Continuing Education-add to cart from drop-down menu at registration
Educator SCECHs- If you are an educator, you can take the above courses for State Continuing Education Clock Hours (SCECH) for $95.00 per course. The SCECHs are issued by the Michigan Department of Education and sponsored by Michigan State University. You earn 15 hours per course. To receive SCECHs, you must log at least 15 hours online and fill out a Signing Online SCECH completion form. Sign, date, and send to Signing Online so that we can send it on to MSU for further processing and forwarding to MDE.
Nursing CNEs (contact hours) - If you are a nurse, you can take the above courses for Continuing Nursing Education Contact Hours (CNEs) for $95.00/course. The CNEs are issued by Michigan State University College of Nursing (OH-294,08/01/15) an approved provider of continuing nursing education by the Ohio Nurses Association (OBN-001-91), an accredited approver by the American Nurses Credentialing Center's Commission on Accreditation. You earn 15 contact hours per course. To be eligable to recieve your continuing education CONTACT hours you must complete the attendence record (signature required) and the survey evaluation and send them to: Signing Online,LLC, P.O.Box 86, Mason MI 48854. MSU College of Nursing will issue a certificate with CNE contact hours earned to your email address.
Tools to Help You Learn
With your enrollment, you receive complete access to several useful tools and resources to aid you in your learning, including:
You have quick access to over 2000 ASL signs.
ASL uses a manual alphabet where a different handshape is used to represent each letter of the alphabet. These handshapes can be seen at anytime.
ASL uses different handshapes to represent numbers. These handshapes can be seen at anytime.
At the click of a button you can refresh your memory about ASL rules and signing techniques.
How long does it take?
You are given four months to complete the course. The time it takes to complete the course will vary depending on your previous experience with sign language, ASL, and your own learning style.
With that said, the site will pace you so you can take at most one lesson per day. Each lesson should take you about 1-2 hours of online time.

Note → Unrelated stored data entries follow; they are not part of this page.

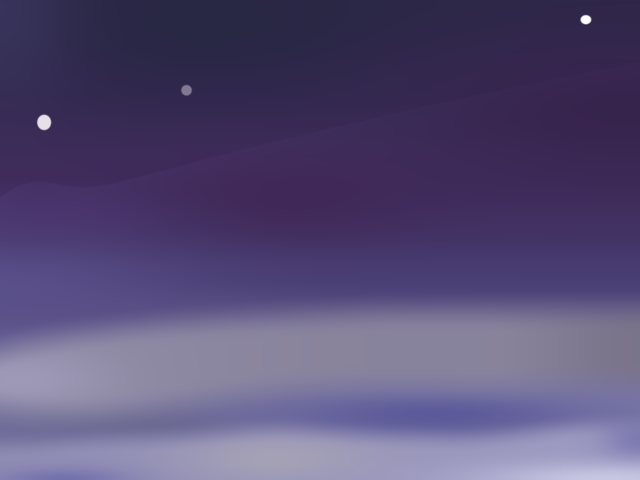
Give the GLSL for this background, as a Shadertoy shader.

```glsl
// A violet dusk sky with three small stars, a faint sloping ridge and misty clouds.
// Vertical colour ramps are tinted by broad elliptical glows; the cloud banks
// are soft-edged bands whose borders curve along x, and the stars are ellipses.

// Soft elliptical falloff: 1 at the centre, fading to 0.
float glow(vec2 uv, vec2 centre, vec2 radii) {
    vec2 d = (uv - centre) / radii;
    return exp(-dot(d, d));
}

// One-dimensional bell curve.
float bell(float x, float centre, float width) {
    float d = (x - centre) / width;
    return exp(-d * d);
}

// Step with a soft edge centred on the given height.
float above(float y, float edge, float softness) {
    return smoothstep(edge - softness, edge + softness, y);
}

float hash(vec2 cell) {
    return fract(sin(dot(cell, vec2(127.1, 311.7))) * 43758.5453);
}

float valueNoise(vec2 p) {
    vec2 i = floor(p);
    vec2 f = smoothstep(0.0, 1.0, fract(p));
    float low = mix(hash(i), hash(i + vec2(1, 0)), f.x);
    float high = mix(hash(i + vec2(0, 1)), hash(i + vec2(1, 1)), f.x);
    return mix(low, high, f.y);
}

// Vertical ramp from the misty horizon up to the dark zenith.
vec3 skyRamp(float y) {
    vec3 c = vec3(0.41, 0.39, 0.60);
    c = mix(c, vec3(0.35, 0.31, 0.51), smoothstep(0.27, 0.36, y));
    c = mix(c, vec3(0.285, 0.24, 0.45), smoothstep(0.34, 0.43, y));
    c = mix(c, vec3(0.26, 0.195, 0.39), smoothstep(0.42, 0.53, y));
    c = mix(c, vec3(0.245, 0.17, 0.355), smoothstep(0.51, 0.64, y));
    c = mix(c, vec3(0.21, 0.16, 0.32), smoothstep(0.64, 0.82, y));
    return mix(c, vec3(0.18, 0.152, 0.285), smoothstep(0.82, 1.0, y));
}

vec3 sky(vec2 uv) {
    vec3 c = skyRamp(uv.y);
    c = mix(c, vec3(0.15, 0.152, 0.26), 0.85 * glow(uv, vec2(0.32, 0.94), vec2(0.32, 0.14)));
    c = mix(c, vec3(0.23, 0.21, 0.37), 0.8 * glow(uv, vec2(0.0, 0.98), vec2(0.11, 0.20)));
    c = mix(c, vec3(0.215, 0.135, 0.295), 0.85 * glow(uv, vec2(0.97, 0.77), vec2(0.27, 0.14)));
    c = mix(c, vec3(0.25, 0.155, 0.34), 0.9 * glow(uv, vec2(0.45, 0.59), vec2(0.20, 0.08)));
    c = mix(c, vec3(0.29, 0.20, 0.43), 0.7 * glow(uv, vec2(0.06, 0.54), vec2(0.17, 0.06)));
    return mix(c, vec3(0.36, 0.32, 0.55), 0.85 * glow(uv, vec2(0.0, 0.40), vec2(0.28, 0.10)));
}

float ridgeHeight(float x) {
    return 0.55 + 0.39 * x - 0.07 * x * x + 0.052 * bell(x, 0.04, 0.07);
}

// Faint light just under the ridge line, weaker toward the right.
float ridgeLight(vec2 uv, float pixel) {
    float depth = ridgeHeight(uv.x) - uv.y;
    float fade = exp(-max(depth, 0.0) / 0.055);
    return above(depth, 0.0, 1.5 * pixel) * fade * mix(1.0, 0.35, uv.x);
}

// Blue gap between and behind the two cloud banks.
vec3 mistGap(vec2 uv) {
    vec3 c = mix(vec3(0.44, 0.43, 0.61), vec3(0.47, 0.46, 0.65), uv.x);
    c = mix(c, vec3(0.42, 0.41, 0.57), glow(uv, vec2(0.20, 0.12), vec2(0.16, 0.04)));
    return mix(c, vec3(0.36, 0.35, 0.60), glow(uv, vec2(0.68, 0.135), vec2(0.22, 0.04)));
}

vec3 upperCloudColour(vec2 uv) {
    vec3 c = mix(vec3(0.56, 0.54, 0.64), vec3(0.535, 0.515, 0.61), smoothstep(0.1, 0.6, uv.x));
    c = mix(c, vec3(0.48, 0.455, 0.545), smoothstep(0.75, 1.0, uv.x));
    return mix(c, vec3(0.62, 0.60, 0.72), glow(uv, vec2(0.03, 0.21), vec2(0.13, 0.06)));
}

vec3 lowerCloudColour(vec2 uv) {
    vec3 c = mix(vec3(0.56, 0.55, 0.70), vec3(0.62, 0.61, 0.76), uv.x);
    c = mix(c, vec3(0.645, 0.63, 0.71), glow(uv, vec2(0.43, 0.045), vec2(0.15, 0.05)));
    c = mix(c, vec3(0.44, 0.43, 0.67), 0.9 * glow(uv, vec2(0.10, 0.0), vec2(0.10, 0.025)));
    c = mix(c, vec3(0.46, 0.45, 0.68), 0.8 * glow(uv, vec2(1.0, 0.085), vec2(0.06, 0.05)));
    return mix(c, vec3(0.78, 0.78, 0.89), glow(uv, vec2(0.95, 0.0), vec2(0.20, 0.035)));
}

vec3 addClouds(vec3 c, vec2 uv) {
    float x = uv.x;
    float y = uv.y + 0.008 * (valueNoise(uv * vec2(5.0, 9.0)) - 0.5);
    float upperBase = 0.20 - 0.065 * bell(x, 0.10, 0.25);
    float upperTop = 0.352 - 0.086 * exp(-4.5 * x);
    float lowerTop = 0.07 + 0.015 * smoothstep(0.0, 0.2, x)
        + 0.02 * bell(x, 0.43, 0.12) + 0.03 * smoothstep(0.7, 0.95, x);
    c = mix(upperCloudColour(uv), c, above(y, upperTop, 0.045));
    c = mix(mistGap(uv), c, above(y, upperBase, 0.045));
    return mix(lowerCloudColour(uv), c, above(y, lowerTop, 0.03));
}

// Small bright ellipse with a smooth rim; radii are fractions of the height.
vec3 addStar(vec3 c, vec2 uv, float aspect, vec2 centre, vec2 radii, vec4 tint, float pixel) {
    vec2 d = (uv - centre) * vec2(aspect, 1.0);
    float rim = (length(d / radii) - 1.0) * min(radii.x, radii.y);
    return mix(c, tint.rgb, tint.a * (1.0 - above(rim, 0.0, pixel)));
}

void mainImage(out vec4 fragColor, in vec2 fragCoord) {
    vec2 uv = fragCoord / iResolution.xy;
    float aspect = iResolution.x / iResolution.y;
    float pixel = 1.0 / iResolution.y;
    vec3 c = sky(uv) + vec3(0.022, 0.02, 0.03) * ridgeLight(uv, pixel);
    c = addClouds(c, uv);
    c = addStar(c, uv, aspect, vec2(0.069, 0.745), vec2(0.0145, 0.016), vec4(0.90, 0.88, 0.91, 1.0), pixel);
    c = addStar(c, uv, aspect, vec2(0.2915, 0.812), vec2(0.011), vec4(0.72, 0.68, 0.76, 0.6), pixel);
    c = addStar(c, uv, aspect, vec2(0.9155, 0.959), vec2(0.011, 0.0095), vec4(1.0), pixel);
    fragColor = vec4(c, 1.0);
}
```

Therefore, a complete course would take 10 days, taking on average around 15-20 hours total to complete.
How much does it cost?
The cost to take this online course is $75.00. ($95.00 if taking to earn SCECHs or CNEs)
If you enroll in more than one course at a time, the course access duration will be extended.
How do I enroll?
You may enroll in this course below. (Please note that CE is now called CNE)